February 7, 2018

In this age of distraction, parking lots can be one more place to become an accident victim. Any traffic is in the rear-view mirror. There’s plenty of space as you find a place for your wheels to rest. You relax for a second, or two, exhale even, when, seemingly out of nowhere, a car backs up almost in front of you.

No harm. No foul. Just two car horns honking and maybe a certain finger hoisted.

Chicagoland’s parking areas can be as dangerous as any others, mixing pedestrians (paying attention or not), blind spots, reduced sight-lines, more frequent turns, distracted drivers, and the ever-present element of speed.

Distracted Driving

In 2016, the National Safety Council (NSC) polled 2,500 drivers about distracted driving. Sixty-seven percent said they felt at risk from drivers whose attention was taken by technology, and 25 percent admitted they put themselves and others at risk because of their own use of technology while driving.

But for every distraction, including phone calls, texting, social media and complicated electronic dashboards, both groups admitted a higher likelihood of technology use in parking lots than on the highway or city streets. There, they feel they can let their guards down.

“Parking lots are an afterthought to a lot of people,” said James A. Solomon, director of Defensive Driving Program at the NSC.

But more than 50,000 crashes occur annually in parking lots and garages, resulting in more than 60,000 injuries.

New safeguards are underway

In order to address the issue of parking lot safety, new and improved safeguards are being taken, as discussed in a Safety and Health Magazine article. The Parking Advisory Group LLC designs parking areas, analyzes existing lots and makes recommendations for improvements.

Jerry Marcus, the company’s president, says, “I try to keep 2,000-pound vehicles away from the 200-pound human as much as I can.”

He suggests parking areas include:

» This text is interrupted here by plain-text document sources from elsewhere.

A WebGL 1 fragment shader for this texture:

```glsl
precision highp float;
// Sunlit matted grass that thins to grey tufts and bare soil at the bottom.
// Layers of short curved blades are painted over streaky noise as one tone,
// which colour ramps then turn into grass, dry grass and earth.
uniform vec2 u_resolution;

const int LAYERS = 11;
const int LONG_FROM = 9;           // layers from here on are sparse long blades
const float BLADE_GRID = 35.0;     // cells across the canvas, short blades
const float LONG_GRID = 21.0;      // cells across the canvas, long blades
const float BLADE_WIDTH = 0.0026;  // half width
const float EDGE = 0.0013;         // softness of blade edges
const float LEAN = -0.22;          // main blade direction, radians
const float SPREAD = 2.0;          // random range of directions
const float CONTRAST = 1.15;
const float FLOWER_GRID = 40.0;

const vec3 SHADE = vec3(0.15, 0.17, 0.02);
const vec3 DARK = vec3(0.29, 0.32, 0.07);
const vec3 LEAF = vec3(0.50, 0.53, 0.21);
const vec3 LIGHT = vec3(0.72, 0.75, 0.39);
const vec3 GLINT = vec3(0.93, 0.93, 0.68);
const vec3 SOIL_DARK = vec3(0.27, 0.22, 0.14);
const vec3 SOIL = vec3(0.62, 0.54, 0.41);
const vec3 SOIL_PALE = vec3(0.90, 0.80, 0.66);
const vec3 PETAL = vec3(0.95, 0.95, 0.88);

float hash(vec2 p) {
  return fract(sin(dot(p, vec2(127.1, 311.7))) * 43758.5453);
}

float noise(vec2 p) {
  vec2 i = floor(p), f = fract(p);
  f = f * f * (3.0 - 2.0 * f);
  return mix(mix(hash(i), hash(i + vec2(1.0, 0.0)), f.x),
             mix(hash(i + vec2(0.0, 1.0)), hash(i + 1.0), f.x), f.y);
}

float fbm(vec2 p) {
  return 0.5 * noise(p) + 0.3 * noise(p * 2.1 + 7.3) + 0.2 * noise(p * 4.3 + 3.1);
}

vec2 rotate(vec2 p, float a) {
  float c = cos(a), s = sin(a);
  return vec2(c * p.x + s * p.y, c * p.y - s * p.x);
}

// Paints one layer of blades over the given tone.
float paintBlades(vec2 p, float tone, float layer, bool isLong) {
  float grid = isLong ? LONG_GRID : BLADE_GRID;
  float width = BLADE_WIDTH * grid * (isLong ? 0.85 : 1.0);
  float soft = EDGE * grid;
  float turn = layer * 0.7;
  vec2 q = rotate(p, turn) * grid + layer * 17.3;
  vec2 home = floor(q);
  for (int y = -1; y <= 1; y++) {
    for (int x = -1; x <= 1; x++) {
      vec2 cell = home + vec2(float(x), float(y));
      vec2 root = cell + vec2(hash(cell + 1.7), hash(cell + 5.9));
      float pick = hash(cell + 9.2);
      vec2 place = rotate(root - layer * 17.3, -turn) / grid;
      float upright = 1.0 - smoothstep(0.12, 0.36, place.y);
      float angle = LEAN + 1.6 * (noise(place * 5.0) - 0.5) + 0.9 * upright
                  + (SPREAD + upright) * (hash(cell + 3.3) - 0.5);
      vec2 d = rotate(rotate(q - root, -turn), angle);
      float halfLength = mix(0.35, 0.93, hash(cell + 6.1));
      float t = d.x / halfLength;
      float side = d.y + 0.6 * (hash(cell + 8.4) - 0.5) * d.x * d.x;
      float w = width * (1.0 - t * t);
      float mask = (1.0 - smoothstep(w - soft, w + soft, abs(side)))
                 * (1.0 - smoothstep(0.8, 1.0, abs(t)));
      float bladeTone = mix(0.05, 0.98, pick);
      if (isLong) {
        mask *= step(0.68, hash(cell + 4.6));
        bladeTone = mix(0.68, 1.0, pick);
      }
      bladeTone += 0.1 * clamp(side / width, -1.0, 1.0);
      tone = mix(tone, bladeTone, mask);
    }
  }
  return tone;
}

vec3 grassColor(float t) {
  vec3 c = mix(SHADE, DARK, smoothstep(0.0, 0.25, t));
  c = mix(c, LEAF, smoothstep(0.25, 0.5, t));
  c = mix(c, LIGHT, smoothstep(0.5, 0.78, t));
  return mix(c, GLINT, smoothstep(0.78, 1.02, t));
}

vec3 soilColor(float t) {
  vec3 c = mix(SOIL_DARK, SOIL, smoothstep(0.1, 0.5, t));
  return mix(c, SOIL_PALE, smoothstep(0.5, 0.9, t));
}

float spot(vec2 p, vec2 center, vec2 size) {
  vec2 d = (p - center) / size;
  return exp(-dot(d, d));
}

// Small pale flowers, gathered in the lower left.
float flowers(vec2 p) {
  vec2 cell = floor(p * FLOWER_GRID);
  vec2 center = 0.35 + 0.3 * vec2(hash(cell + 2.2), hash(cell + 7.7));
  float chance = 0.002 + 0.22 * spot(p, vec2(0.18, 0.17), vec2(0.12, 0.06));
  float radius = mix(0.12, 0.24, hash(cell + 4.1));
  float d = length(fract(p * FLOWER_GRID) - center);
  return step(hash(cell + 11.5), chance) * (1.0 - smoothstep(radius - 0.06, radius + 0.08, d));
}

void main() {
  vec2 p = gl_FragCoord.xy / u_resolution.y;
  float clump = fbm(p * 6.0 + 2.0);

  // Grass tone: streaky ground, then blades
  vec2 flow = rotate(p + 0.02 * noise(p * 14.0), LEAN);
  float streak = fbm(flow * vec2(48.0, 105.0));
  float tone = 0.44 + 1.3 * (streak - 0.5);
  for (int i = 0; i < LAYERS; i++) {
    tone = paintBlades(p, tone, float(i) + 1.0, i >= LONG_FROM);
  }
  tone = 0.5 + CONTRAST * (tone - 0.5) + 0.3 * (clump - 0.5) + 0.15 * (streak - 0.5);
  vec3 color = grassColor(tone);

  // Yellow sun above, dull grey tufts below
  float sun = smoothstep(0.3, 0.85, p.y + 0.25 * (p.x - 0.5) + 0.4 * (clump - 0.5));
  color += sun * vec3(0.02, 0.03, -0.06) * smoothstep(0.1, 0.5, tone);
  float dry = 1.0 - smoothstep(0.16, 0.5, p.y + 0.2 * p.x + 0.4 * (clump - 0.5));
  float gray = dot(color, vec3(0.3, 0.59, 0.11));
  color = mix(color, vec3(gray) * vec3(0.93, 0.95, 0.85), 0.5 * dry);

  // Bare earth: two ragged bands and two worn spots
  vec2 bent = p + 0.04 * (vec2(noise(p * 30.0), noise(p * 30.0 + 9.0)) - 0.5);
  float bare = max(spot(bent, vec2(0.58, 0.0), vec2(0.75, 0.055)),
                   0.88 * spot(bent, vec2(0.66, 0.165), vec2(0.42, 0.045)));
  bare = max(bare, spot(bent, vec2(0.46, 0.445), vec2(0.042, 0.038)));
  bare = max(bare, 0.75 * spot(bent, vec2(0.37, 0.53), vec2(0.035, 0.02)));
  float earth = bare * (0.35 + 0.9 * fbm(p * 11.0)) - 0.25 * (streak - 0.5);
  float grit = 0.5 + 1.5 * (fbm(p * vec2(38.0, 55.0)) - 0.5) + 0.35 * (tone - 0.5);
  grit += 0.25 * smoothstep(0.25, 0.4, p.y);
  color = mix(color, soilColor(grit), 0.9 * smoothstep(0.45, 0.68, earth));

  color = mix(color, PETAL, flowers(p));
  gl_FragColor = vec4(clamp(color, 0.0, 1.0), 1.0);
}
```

  • One-way lanes to minimize driver distraction and methods to minimize speed, including rumble strips, which produce a sound mimicking acceleration.
  • Raised crosswalks designated for pedestrians and designed to encourage drivers to slow down.
  • Lighting should be high, powerful and maintained. One dim area can cause an accident on the early and late shifts.

In the meantime, Marcus urges pedestrians to use caution when walking through a parking lot. They should not walk between vehicles, rather than behind them. The safest place for a person to walk is down the middle of the aisle, where they are most visible.

It may take time for new developments to be put in place. But for now, pedestrians and drivers can do their part to make Chicago parking lots safer. Should you be the victim of a parking lot accident, contact the law office of Coplan & Crane. We’ll fight for your rights.